Tick Prevention Tips!
Spring is just around the corner! Unfortunately, as temperatures begin to warm up, the risk of coming into contact with ticks increases. However, the reality is that ticks need to be treated as an issue year round. Ticks are a common parasite that can cause many medical problems in your pets and can transmit various diseases to your dog; including anaplasmosis, ehrlichiosis, Rocky Mountain spotted fever, and Lyme disease. Currently, cats are remarkably resistant to tick borne disease because they have an unusual immune system that allows them to fight the infection better than dogs. Cats that do become infected by a tick may present with vague clinical signs that make them difficult to diagnose. Untreated outdoor cats can also become a vehicle for bringing ticks into your home. The best way to avoid ticks is to be proactive about preventing them! Tick prevention involves treating both the animal as well as the animal’s environment.
Basic tick prevention includes:
*Treat your pets with a preventative product all year. There are topical and chewable options as well as collars. Most tick preventatives treat for fleas too!
*Vaccinate your dogs for Lyme disease
*Check your pets daily for ticks; especially around the head, neck, ears, and paws. If you find any ticks, remove them immediately
*Have your dogs tested for tick borne diseases at their yearly wellness exams. Most veterinary practices are able to perform a quick in-house test for at least three of the common tick borne diseases
*Leash-walk dogs when necessary to prevent them from walking through woodsy or overgrown areas
*Reduce the tick habitat in your yard. Keep the grass mowed, the leaves raked, and any other vegetation maintained

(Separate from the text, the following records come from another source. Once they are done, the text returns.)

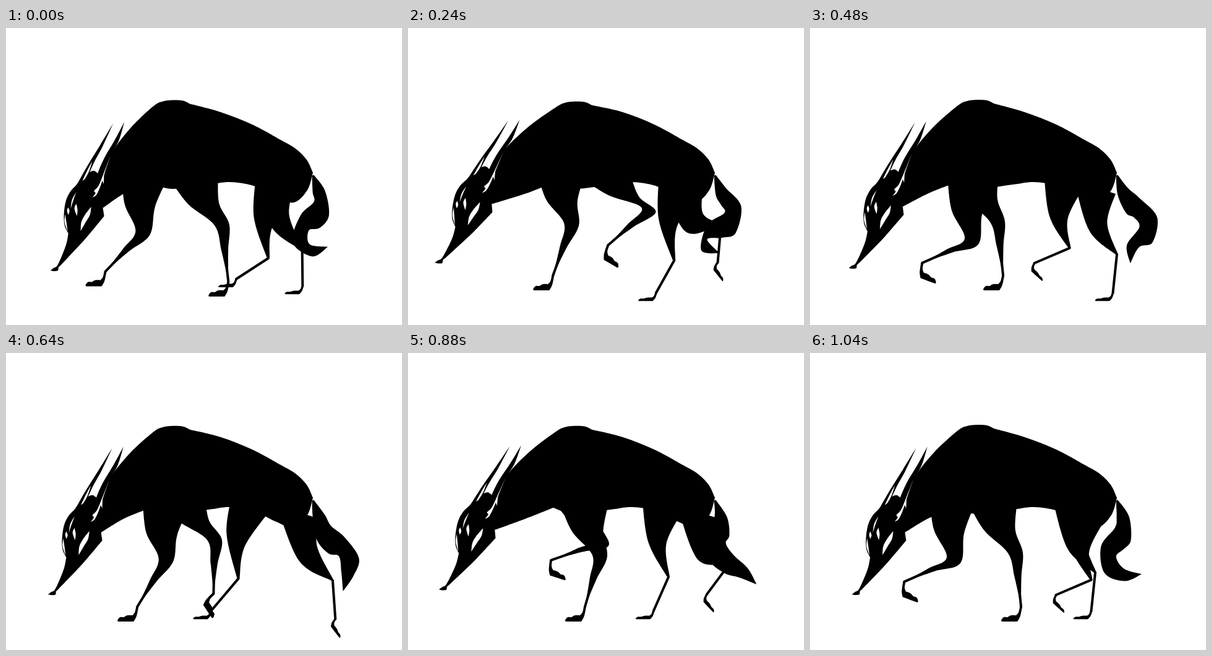
These frames come from a looping animation (640 by 480 pixels, 1120 ms). An HTML page with a canvas:

```html
<!DOCTYPE html>
<html lang="en">
<head>
<meta charset="utf-8">
<title>Prowling beast</title>
<style>
  html, body { margin: 0; width: 100%; height: 100%; overflow: hidden; background: #fff; }
  canvas { display: block; }
</style>
</head>
<body>
<canvas id="stage" width="640" height="480"></canvas>
<script>
const ctx = document.getElementById('stage').getContext('2d');
const STEPS = 14, STEP_MS = 80, HALF = STEPS / 2;
const rad = deg => deg * Math.PI / 180;
const wave = (step, peak, period = STEPS) => Math.cos(2 * Math.PI * (step - peak) / period);
const mix = (p, q, k = .5) => [p[0] + (q[0] - p[0]) * k, p[1] + (q[1] - p[1]) * k];
// Point at a distance from p; angle 0 points down, positive angles to the left.
const hang = (p, angle, length) => [p[0] - Math.sin(rad(angle)) * length, p[1] + Math.cos(rad(angle)) * length];

// Stride of the joint above the shin, every second step: x, y, shin angle.
const knees = [[250,341,44], [276,328,24], [310,328,16], [332,323,-6], [366,312,1], [389,294,49], [288,341,82]];
const hocks = [[424,372,57], [411,377,34], [456,373,23], [496,366,6], [528,368,-4], [541,328,5], [490,358,66]];

// Closed smooth motion through the keys.
function cycle(keys, step) {
  const n = keys.length, u = step / 2, i = Math.floor(u), k = u - i;
  const [a, b, c, d] = [-1, 0, 1, 2].map(o => keys[(i + o + n) % n]);
  return b.map((v, j) => v + .5 * k * (c[j] - a[j]
    + k * (2 * a[j] - 5 * v + 4 * c[j] - d[j] + k * (3 * v - a[j] - 3 * c[j] + d[j]))));
}

function points(flat) {
  const out = [];
  for (let j = 0; j < flat.length; j += 2) out.push([flat[j], flat[j + 1]]);
  return out;
}

// Smooth curve through the points, joined to the current path.
function spline(pts) {
  ctx.lineTo(...pts[0]);
  for (let j = 0; j < pts.length - 1; j++) {
    const p = pts[j], q = pts[j + 1], before = pts[j - 1] || p, after = pts[j + 2] || q;
    ctx.bezierCurveTo(
      p[0] + (q[0] - before[0]) / 6, p[1] + (q[1] - before[1]) / 6,
      q[0] - (after[0] - p[0]) / 6, q[1] - (after[1] - p[1]) / 6, ...q);
  }
}

// Fills a shape whose sides are smooth and whose corners between sides are sharp.
function fill(color, ...sides) {
  ctx.fillStyle = color;
  ctx.beginPath();
  sides.forEach(spline);
  ctx.fill();
}
const shape = (color, ...sides) => fill(color, ...sides.map(points));

function bone(p, q) {
  ctx.lineWidth = 4;
  ctx.beginPath();
  ctx.moveTo(...p);
  ctx.lineTo(...q);
  ctx.stroke();
}

// A lifted paw curls backwards, so it is mirrored and turned.
function paw([x, y], flat, toe, w, h) {
  ctx.save();
  ctx.translate(x, y);
  if (!flat) ctx.rotate(rad(toe - 38));
  ctx.scale(flat ? w : -w, h);
  shape('#000', [-2,0, -4,9, -8,14], [-8,14, -16,14, -22,17], [-22,17, -28,17, -32,22, -31,24],
    [-31,24, -6,24], [-6,24, -2,17, 0,10, 2,0]);
  ctx.restore();
}

// Shin and paw; returns the ankle. The paw stays on the ground for half of the stride.
function shin(step, joint, angle, length, ground) {
  const ankle = hang(joint, angle, length);
  if (step >= 1 && step <= HALF) ankle[1] = ground;
  bone(joint, ankle);
  return ankle;
}

function foreleg(step) {
  const [x, y, angle] = cycle(knees, step), knee = [x, y];
  const ankle = shin(step, knee, angle, 87, 410);
  const shoulder = 285 + (x - 310) / 2, turn = rad(angle * .35);
  const side = (sign, width) => [Math.cos(turn) * width * sign, Math.sin(turn) * width * sign];
  const off = (p, d) => [p[0] + d[0], p[1] + d[1]];
  const edge = sign => {
    const root = [shoulder + 38 * sign, 247], bend = off(knee, side(sign, 12));
    const mid = off(mix(root, bend), [-7, 2]);
    return [root, mid, bend, off(mix(knee, ankle, .45), side(sign, 5.5)), ankle];
  };
  fill('#000', edge(-1), edge(1).reverse());
  paw(ankle, step <= HALF, 95 - .55 * angle, 1, 1);
}

function hindleg(step) {
  const [x, y, angle] = cycle(hocks, step), hock = [x, y], reach = x - 424;
  const ankle = shin(step, hock, angle, 62, 428);
  fill('#000',
    [[403 + reach * .33, 246], [401 + reach * .7, 308 + reach * .27], [x - 2, y]],
    [[x + 2, y], [430 + reach * .7, 323 - reach * .1], [465 + reach * .4, 268]]);
  paw(ankle, step <= HALF, 90 - .15 * angle, .9, .55);
}

// The far leg is half a stride apart and drawn a little forward and up.
function pair(leg, step, dx, dy) {
  leg(step % STEPS);
  ctx.save();
  ctx.translate(dx, dy);
  leg((step + HALF) % STEPS);
  ctx.restore();
}

// A bending wave runs from the root of the tail to its tip.
function tail(step) {
  const rest = [20, 18, 5, -3, 3, 42], left = [], right = [];
  let p = [496, 238];
  rest.forEach((angle, i) => {
    const bend = angle + Math.min(23 * i, 60) * wave(step, 2 + 2.45 * i);
    const width = 1.5 + 17 * Math.sin(Math.PI * i / rest.length);
    left.push(hang(p, 90 - bend, width));
    right.push(hang(p, -90 - bend, width));
    p = hang(p, -bend, 28);
  });
  fill('#000', [...right, p], [p, ...left.reverse()]);
}

// Nose position and tilt: two nods per loop.
function headPose(step) {
  const x = 59 + 13 * wave(step, .1, HALF) + 4 * wave(step, 11);
  return [x, 380 + (x - 46) * .45, (72 - x) * .15];
}

function body(step, [noseX, noseY, tilt]) {
  const bob = .5 + 1.5 * wave(step, 2.5, HALF), c = Math.cos(rad(tilt)), s = Math.sin(rad(tilt));
  const onHead = (x, y) => [noseX + (x - 64) * c - (y - 391) * s, noseY + (x - 64) * s + (y - 391) * c];
  const nape = onHead(161, 203), ridge = mix(nape, [238, 127 + bob]);
  shape('#000',
    [...onHead(150, 234), ...nape, ridge[0] - 3, ridge[1] - 3, 238,127 + bob,
      254,119 + bob, 270,117 + bob, 286,118 + bob, 297,123 + bob],
    [297,123 + bob, 347,136, 398,156, 446,182],
    [446,182, 468,195, 486,213, 496,234],
    [496,234, 487,262, 465,282, 435,272, 400,255, 362,249, 328,253, 268,260, 235,250],
    [235,250, 192,267, ...onHead(148, 290)]);
}

// Drawn around the nose at 64, 391.
function head([x, y, tilt]) {
  ctx.save();
  ctx.translate(x, y);
  ctx.rotate(rad(tilt));
  ctx.translate(-64, -391);
  // skull and snout
  shape('#000',
    [63,391, 68,387, 74,383, 82,366, 89,347, 92,331],
    [92,331, 86,318, 85,300, 88,279, 95,264, 104,254],
    [104,254, 115,241, 125,233, 134,230, 142,236],
    [142,236, 152,260, 148,290],
    [148,290, 150,303],
    [150,303, 121,338, 96,365, 79,383],
    [79,383, 76,386, 75,391, 68,392]);
  // horns
  shape('#000', [104,256, 123,222, 144,188, 165,153], [165,153, 148,190, 134,216, 123,241]);
  shape('#000', [131,264, 139,236, 150,210, 167,181, 183,151], [183,151, 174,181, 161,205, 150,234, 135,272]);
  // openings in the mane and the mask
  shape('#fff', [115,246, 122,231, 131,214], [131,214, 126,230, 119,243]);
  shape('#fff', [161,204, 149,235, 141,254, 134,262, 136,266, 131,273],
    [131,273, 138,268, 145,252, 152,230, 161,204]);
  shape('#fff', [112,327, 113,313, 119,301, 129,288], [129,288, 127,301, 120,313, 112,327]);
  shape('#fff', [92,289, 90,294, 92,301], [92,301, 94,295, 92,289]);
  shape('#fff', [105,283, 102,291, 106,303], [106,303, 107,293, 105,283]);
  shape('#fff', [87,300, 86,313, 91,328], [91,328, 89,313, 87,300]);
  shape('#fff', [105,264, 98,277, 96,291], [96,291, 100,278, 105,264]);
  ctx.restore();
}

function draw(now) {
  const step = Math.floor(now / STEP_MS) % STEPS, pose = headPose(step);
  ctx.fillStyle = '#fff';
  ctx.fillRect(0, 0, 640, 480);
  ctx.strokeStyle = '#000';
  ctx.lineCap = 'round';
  body(step, pose);
  pair(hindleg, step, -35, -11);
  pair(foreleg, step + HALF, -29, -10);
  tail(step);
  head(pose);
  requestAnimationFrame(draw);
}
requestAnimationFrame(draw);
</script>
</body>
</html>
```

Signs of a tick borne disease may not be apparent for 1-3 weeks or longer (sometimes not at all!) If your pet begins showing any signs of decreased appetite, listlessness, fever, lethargy, or acute limping you should see your veterinarian as soon as possible to discuss the next steps of treatment!